Once the pictures are set aside, reproduce the entries below exactly.

****************************************

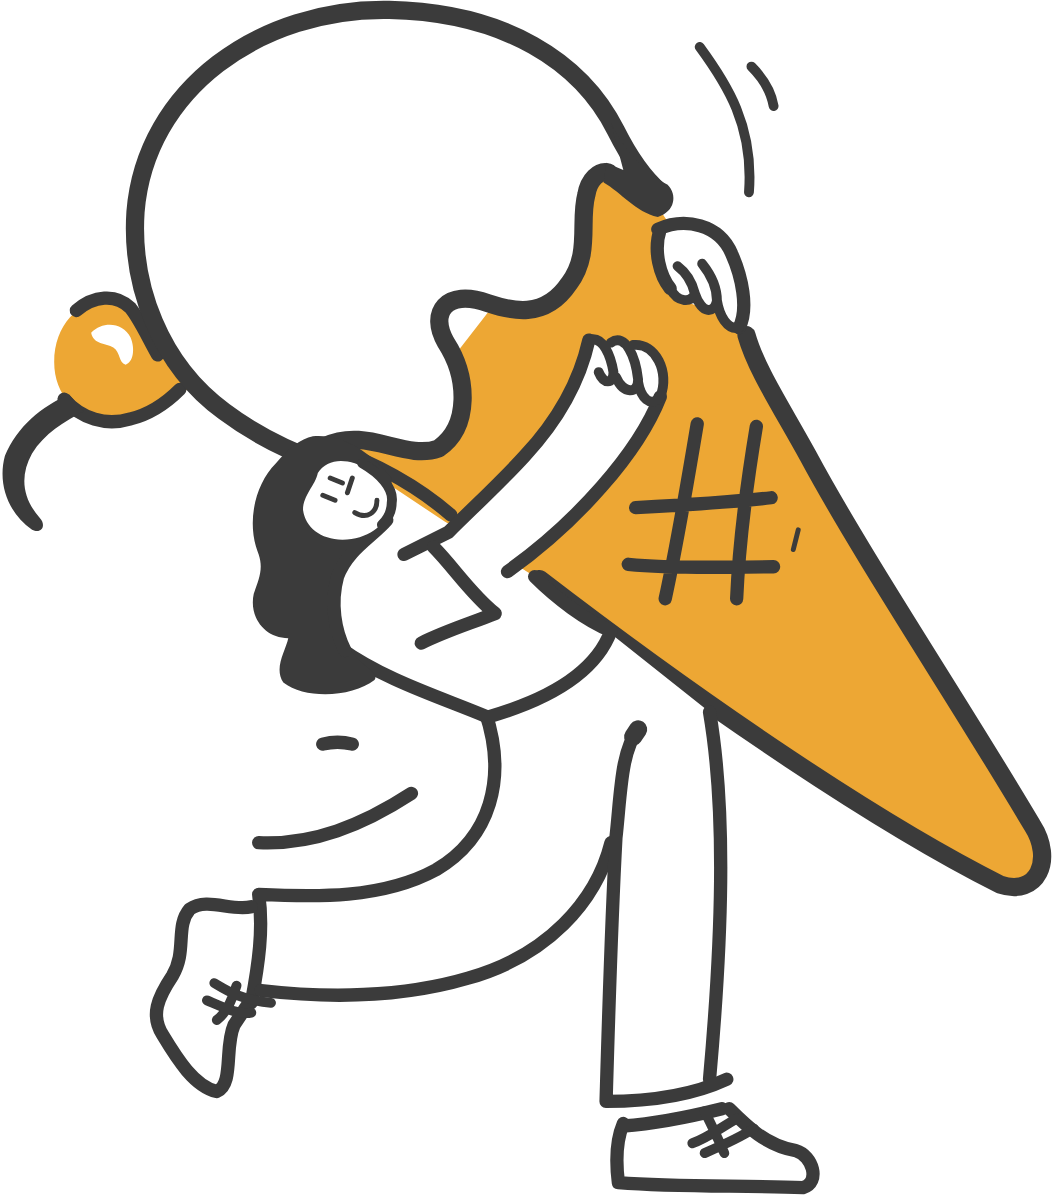
<!DOCTYPE html>
<html lang="en">
<head>
<meta charset="utf-8">
<title>Carrying a giant ice cream</title>
<style>
:root{--ink:#3b3b3b;--waffle:#eda734;--paper:#ffffff}
html,body{margin:0;padding:0;background:var(--paper);overflow:hidden}
.canvas{display:block;width:1052px;height:1200px}
.line{fill:none;stroke:var(--ink);stroke-width:5.4;stroke-linecap:round;stroke-linejoin:round}
.bold{stroke-width:7.4}
.fine{stroke-width:4}
.hair-line{stroke-width:2}
.white{fill:var(--paper)}
.orange{fill:var(--waffle)}
.ink{fill:var(--ink)}
</style>
</head>
<body>
<svg class="canvas" viewBox="0 0 427 487" role="img" aria-label="A person striding along with a giant ice cream cone on their back">
  <g id="cherry">
    <path class="orange" d="M22 147C22 131 33 121 45 122C53 121 60 128 64 137L76 158C66 169 55 173 44 171C31 170 22 160 22 147Z"/>
    <path class="line" d="M31 126C38 120 47 119 53 125C57 130 60 137 64 144M26 162C33 170 43 173 53 170C61 168 67 164 73 158"/>
    <path class="white" d="M37 135C42 130 50 131 53 137C55 142 54 147 51 148C48 147 49 143 46 141C43 139 38 140 37 135Z"/>
    <path class="ink" d="M28 160C17 165 7 173 2 185C-1 196 3 208 13 215C17 217 19 213 16 210C9 202 8 193 13 184C18 176 26 171 34 167Z"/>
  </g>

  <g id="cone">
    <path class="orange" d="M133 180L180 150L243 69L267 84L303 137L420 337C427 350 420 363 408 361C370 343 290 290 208 228L184 214Z"/>
    <path class="line bold" d="M303 136C307 150 317 165 328 185C350 226 390 286 419 335C428 349 421 364 406 359C358 335 288 288 219 235"/>
  </g>

  <g id="waffle-grid">
    <path class="line" d="M283 172C279 196 275 220 270 243M307 173C303 197 300 220 299 243M258 206C277 205 295 204 313 202M255 229C275 231 295 230 314 230"/>
    <path class="line hair-line" d="M324 215L322 223"/>
  </g>

  <g id="scoop">
    <path class="white" d="M131 186C117 181 103 176 91 167C65 148 53 116 55 86C59 36 106 3 158 4C205 5 236 25 250 53L258 68L241 72C234 84 240 103 231 115C221 130 207 126 198 123C181 117 174 127 181 139C190 153 191 173 178 182C164 187 149 173 132 181Z"/>
    <path class="line bold" d="M131 188C117 183 103 176 91 167C65 148 53 116 55 86C59 36 106 3 158 4C205 5 236 25 250 53C255 63 261 72 268 78"/>
    <path class="line bold" d="M247 70C243 69 239 73 238 79C235 90 240 103 231 115C221 130 207 126 198 123C181 117 174 127 181 139C190 153 191 173 178 182C164 187 149 173 132 181"/>
    <path class="ink" d="M248 50C254 62 262 70 271 75C275 79 274 86 267 88C258 86 252 78 245 74L246 66L253 69Z"/>
  </g>

  <g id="far-hand">
    <path class="white" d="M268 93C279 88 292 91 297 103C301 112 304 125 300 133C296 135 294 129 291 126C286 125 280 124 275 120C268 114 265 102 268 93Z"/>
    <path class="line" d="M267 93C278 88 292 91 297 103C301 112 304 125 300 133M268 93C265 102 268 112 272 117"/>
    <path class="line fine" d="M272 117C275 123 281 123 282 119C285 128 290 127 291 122C292 128 295 134 300 133M275 108C279 111 281 115 282 119M285 107C289 112 291 117 291 122"/>
  </g>

  <g id="leg-fills">
    <path class="white" d="M197 290C206 316 199 340 177 353C155 365 128 364 105 363L104 402C132 405 163 405 190 397C222 388 243 366 250 340L255 300L248 258Z"/>
    <path class="white" d="M249 258L288 289C295 330 293 382 288 438L248 446L249 340L200 293Z"/>
  </g>

  <g id="raised-leg">
    <path class="white" d="M102 366L77 368C72 382 64 398 63 415L88 443L98 410Z"/>
    <path class="line" d="M197 289C206 316 199 340 177 353C155 365 128 364 105 363C107 377 105 391 102 407"/>
    <path class="line" d="M248 342C242 366 222 388 190 397C163 405 132 405 106 402"/>
    <path class="line" d="M102 368C94 370 84 364 77 369C71 376 76 386 70 396C64 405 61 412 66 420C72 430 79 441 88 443C95 440 91 425 95 416L101 407"/>
    <path class="line fine" d="M87 399C92 402 98 406 110 407M84 406C91 409 97 412 102 411M96 400C94 406 92 411 88 414"/>
  </g>

  <g id="standing-leg">
    <path class="line" d="M288 289C295 330 293 382 288 438"/>
    <path class="line" d="M259 296C252 305 252 322 250 340C248 377 247 413 246 447C262 447 280 445 295 438"/>
    <path class="line bold" d="M259 296L257 299"/>
    <path class="white" d="M253 456L251 479L329 481C333 475 328 466 318 466L297 452Z"/>
    <path class="line" d="M253 456C250 463 250 472 251 480C276 482 301 481 326 482C333 480 330 469 323 467C311 465 303 457 296 450M253 457C267 456 281 453 293 450"/>
    <path class="line fine" d="M281 464C287 462 292 458 299 454M286 468C293 465 300 462 306 458M286 451C289 457 291 461 294 468"/>
  </g>

  <g id="torso">
    <path class="white" d="M156 205L184 213L217 234L248 256C241 275 219 285 198 291C179 283 156 276 138 263C130 240 143 219 156 205Z"/>
    <path class="line" d="M138 263C156 276 179 283 198 291C219 285 241 275 248 256C238 252 226 243 217 234"/>
    <path class="line" d="M133 181C150 187 168 196 183 209"/>
  </g>

  <g id="hair">
    <path class="ink" d="M127 177C139 176 150 183 159 194L158 210C152 218 142 223 138 233C135 246 137 258 143 265C148 271 154 273 152 276C143 283 124 284 115 277C111 271 116 264 117 259C107 259 101 250 103 241C105 235 107 231 105 225C100 213 103 197 112 188C117 182 122 178 127 177Z"/>
  </g>

  <g id="neck">
    <path class="white" d="M160 205C155 214 145 219 139 229C135 240 136 252 140 262L170 260L178 214Z"/>
    <path class="line" d="M157 211C151 218 141 223 137 234C134 245 136 256 140 264"/>
  </g>

  <g id="face">
    <path class="white" d="M123 207C123 201 128 197 129 192C132 187 138 186 144 188C152 191 158 196 159 202C159 211 151 219 139 219C130 219 124 214 123 207Z"/>
    <path class="line fine" d="M147 188C154 192 160 198 159 204C159 208 157 211 155 213"/>
    <path class="line hair-line" d="M134 194L139 196M143 194L141 200M131 201L136 203M144 208C149 211 153 208 153 203"/>
  </g>

  <g id="near-arm">
    <path class="white" d="M239 138C235 156 226 171 213 185C203 196 192 206 182 216L170 222L201 249L204 233C234 212 259 184 268 161C270 151 265 140 258 141Z"/>
    <path class="line" d="M239 138C235 156 226 171 213 185C203 196 192 206 182 216L164 225"/>
    <path class="line" d="M268 161C259 184 234 212 206 232"/>
    <path class="line fine" d="M239 138C245 136 248 145 249 151M248 139C254 135 258 145 259 154M257 140C266 139 272 151 268 161M249 151C249 156 245 156 243 151M259 154C259 160 253 160 250 153M268 161C264 166 260 161 259 155"/>
    <path class="line" d="M176 222C184 230 191 241 201 249C191 253 181 256 171 261"/>
  </g>

  <g id="motion-marks">
    <path class="line fine" d="M284 19C295 34 306 51 304 78M305 27C310 32 313 37 314 43"/>
    <path class="line" d="M131 302C135 301 139 301 143 302M105 342C127 343 147 335 167 322"/>
  </g>
</svg>
</body>
</html>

****************************************

--- Finished exercise ---
<!DOCTYPE html>
<html lang="en">
<head>
<meta charset="utf-8">
<title>Carrying a giant ice cream</title>
<style>
:root{--ink:#3b3b3b;--waffle:#eda734;--paper:#ffffff}
html,body{margin:0;padding:0;background:var(--paper);overflow:hidden}
.canvas{display:block;width:1052px;height:1200px}
.line{fill:none;stroke:var(--ink);stroke-width:5.4;stroke-linecap:round;stroke-linejoin:round}
.bold{stroke-width:7.4}
.fine{stroke-width:4}
.hair-line{stroke-width:2}
.white{fill:var(--paper)}
.orange{fill:var(--waffle)}
.ink{fill:var(--ink)}
</style>
</head>
<body>
<svg class="canvas" viewBox="0 0 427 487" role="img" aria-label="A person striding along with a giant ice cream cone on their back">
  <g id="cherry">
    <path class="orange" d="M22 147C22 131 33 121 45 122C53 121 60 128 64 137L76 158C66 169 55 173 44 171C31 170 22 160 22 147Z"/>
    <path class="line" d="M31 126C38 120 47 119 53 125C57 130 60 137 64 144M26 162C33 170 43 173 53 170C61 168 67 164 73 158"/>
    <path class="white" d="M37 135C42 130 50 131 53 137C55 142 54 147 51 148C48 147 49 143 46 141C43 139 38 140 37 135Z"/>
    <path class="ink" d="M28 160C17 165 7 173 2 185C-1 196 3 208 13 215C17 217 19 213 16 210C9 202 8 193 13 184C18 176 26 171 34 167Z"/>
  </g>

  <g id="cone">
    <path class="orange" d="M133 180L180 150L243 69L267 84L303 137L420 337C427 350 420 363 408 361C370 343 290 290 208 228L184 214Z"/>
    <path class="line bold" d="M303 136C307 150 317 165 328 185C350 226 390 286 419 335C428 349 421 364 406 359C358 335 288 288 219 235"/>
  </g>

  <g id="waffle-grid">
    <path class="line" d="M283 172C279 196 275 220 270 243M307 173C303 197 300 220 299 243M258 206C277 205 295 204 313 202M255 229C275 231 295 230 314 230"/>
    <path class="line hair-line" d="M324 215L322 223"/>
  </g>

  <g id="scoop">
    <path class="white" d="M131 186C117 181 103 176 91 167C65 148 53 116 55 86C59 36 106 3 158 4C205 5 236 25 250 53L258 68L241 72C234 84 240 103 231 115C221 130 207 126 198 123C181 117 174 127 181 139C190 153 191 173 178 182C164 187 149 173 132 181Z"/>
    <path class="line bold" d="M131 188C117 183 103 176 91 167C65 148 53 116 55 86C59 36 106 3 158 4C205 5 236 25 250 53C255 63 261 72 268 78"/>
    <path class="line bold" d="M247 70C243 69 239 73 238 79C235 90 240 103 231 115C221 130 207 126 198 123C181 117 174 127 181 139C190 153 191 173 178 182C164 187 149 173 132 181"/>
    <path class="ink" d="M248 50C254 62 262 70 271 75C275 79 274 86 267 88C258 86 252 78 245 74L246 66L253 69Z"/>
  </g>

  <g id="far-hand">
    <path class="white" d="M268 93C279 88 292 91 297 103C301 112 304 125 300 133C296 135 294 129 291 126C286 125 280 124 275 120C268 114 265 102 268 93Z"/>
    <path class="line" d="M267 93C278 88 292 91 297 103C301 112 304 125 300 133M268 93C265 102 268 112 272 117"/>
    <path class="line fine" d="M272 117C275 123 281 123 282 119C285 128 290 127 291 122C292 128 295 134 300 133M275 108C279 111 281 115 282 119M285 107C289 112 291 117 291 122"/>
  </g>

  <g id="leg-fills">
    <path class="white" d="M197 290C206 316 199 340 177 353C155 365 128 364 105 363L104 402C132 405 163 405 190 397C222 388 243 366 250 340L255 300L248 258Z"/>
    <path class="white" d="M249 258L288 289C295 330 293 382 288 438L248 446L249 340L200 293Z"/>
  </g>

  <g id="raised-leg">
    <path class="white" d="M102 366L77 368C72 382 64 398 63 415L88 443L98 410Z"/>
    <path class="line" d="M197 289C206 316 199 340 177 353C155 365 128 364 105 363C107 377 105 391 102 407"/>
    <path class="line" d="M248 342C242 366 222 388 190 397C163 405 132 405 106 402"/>
    <path class="line" d="M102 368C94 370 84 364 77 369C71 376 76 386 70 396C64 405 61 412 66 420C72 430 79 441 88 443C95 440 91 425 95 416L101 407"/>
    <path class="line fine" d="M87 399C92 402 98 406 110 407M84 406C91 409 97 412 102 411M96 400C94 406 92 411 88 414"/>
  </g>

  <g id="standing-leg">
    <path class="line" d="M288 289C295 330 293 382 288 438"/>
    <path class="line" d="M259 296C252 305 252 322 250 340C248 377 247 413 246 447C262 447 280 445 295 438"/>
    <path class="line bold" d="M259 296L257 299"/>
    <path class="white" d="M253 456L251 479L329 481C333 475 328 466 318 466L297 452Z"/>
    <path class="line" d="M253 456C250 463 250 472 251 480C276 482 301 481 326 482C333 480 330 469 323 467C311 465 303 457 296 450M253 457C267 456 281 453 293 450"/>
    <path class="line fine" d="M281 464C287 462 292 458 299 454M286 468C293 465 300 462 306 458M286 451C289 457 291 461 294 468"/>
  </g>

  <g id="torso">
    <path class="white" d="M156 205L184 213L217 234L248 256C241 275 219 285 198 291C179 283 156 276 138 263C130 240 143 219 156 205Z"/>
    <path class="line" d="M138 263C156 276 179 283 198 291C219 285 241 275 248 256C238 252 226 243 217 234"/>
    <path class="line" d="M133 181C150 187 168 196 183 209"/>
  </g>

  <g id="hair">
    <path class="ink" d="M127 177C139 176 150 183 159 194L158 210C152 218 142 223 138 233C135 246 137 258 143 265C148 271 154 273 152 276C143 283 124 284 115 277C111 271 116 264 117 259C107 259 101 250 103 241C105 235 107 231 105 225C100 213 103 197 112 188C117 182 122 178 127 177Z"/>
  </g>

  <g id="neck">
    <path class="white" d="M160 205C155 214 145 219 139 229C135 240 136 252 140 262L170 260L178 214Z"/>
    <path class="line" d="M157 211C151 218 141 223 137 234C134 245 136 256 140 264"/>
  </g>

  <g id="face">
    <path class="white" d="M123 207C123 201 128 197 129 192C132 187 138 186 144 188C152 191 158 196 159 202C159 211 151 219 139 219C130 219 124 214 123 207Z"/>
    <path class="line fine" d="M147 188C154 192 160 198 159 204C159 208 157 211 155 213"/>
    <path class="line hair-line" d="M134 194L139 196M143 194L141 200M131 201L136 203M144 208C149 211 153 208 153 203"/>
  </g>

  <g id="near-arm">
    <path class="white" d="M239 138C235 156 226 171 213 185C203 196 192 206 182 216L170 222L201 249L204 233C234 212 259 184 268 161C270 151 265 140 258 141Z"/>
    <path class="line" d="M239 138C235 156 226 171 213 185C203 196 192 206 182 216L164 225"/>
    <path class="line" d="M268 161C259 184 234 212 206 232"/>
    <path class="line fine" d="M239 138C245 136 248 145 249 151M248 139C254 135 258 145 259 154M257 140C266 139 272 151 268 161M249 151C249 156 245 156 243 151M259 154C259 160 253 160 250 153M268 161C264 166 260 161 259 155"/>
    <path class="line" d="M176 222C184 230 191 241 201 249C191 253 181 256 171 261"/>
  </g>

  <g id="motion-marks">
    <path class="line fine" d="M284 19C295 34 306 51 304 78M305 27C310 32 313 37 314 43"/>
    <path class="line" d="M131 302C135 301 139 301 143 302M105 342C127 343 147 335 167 322"/>
  </g>
</svg>
</body>
</html>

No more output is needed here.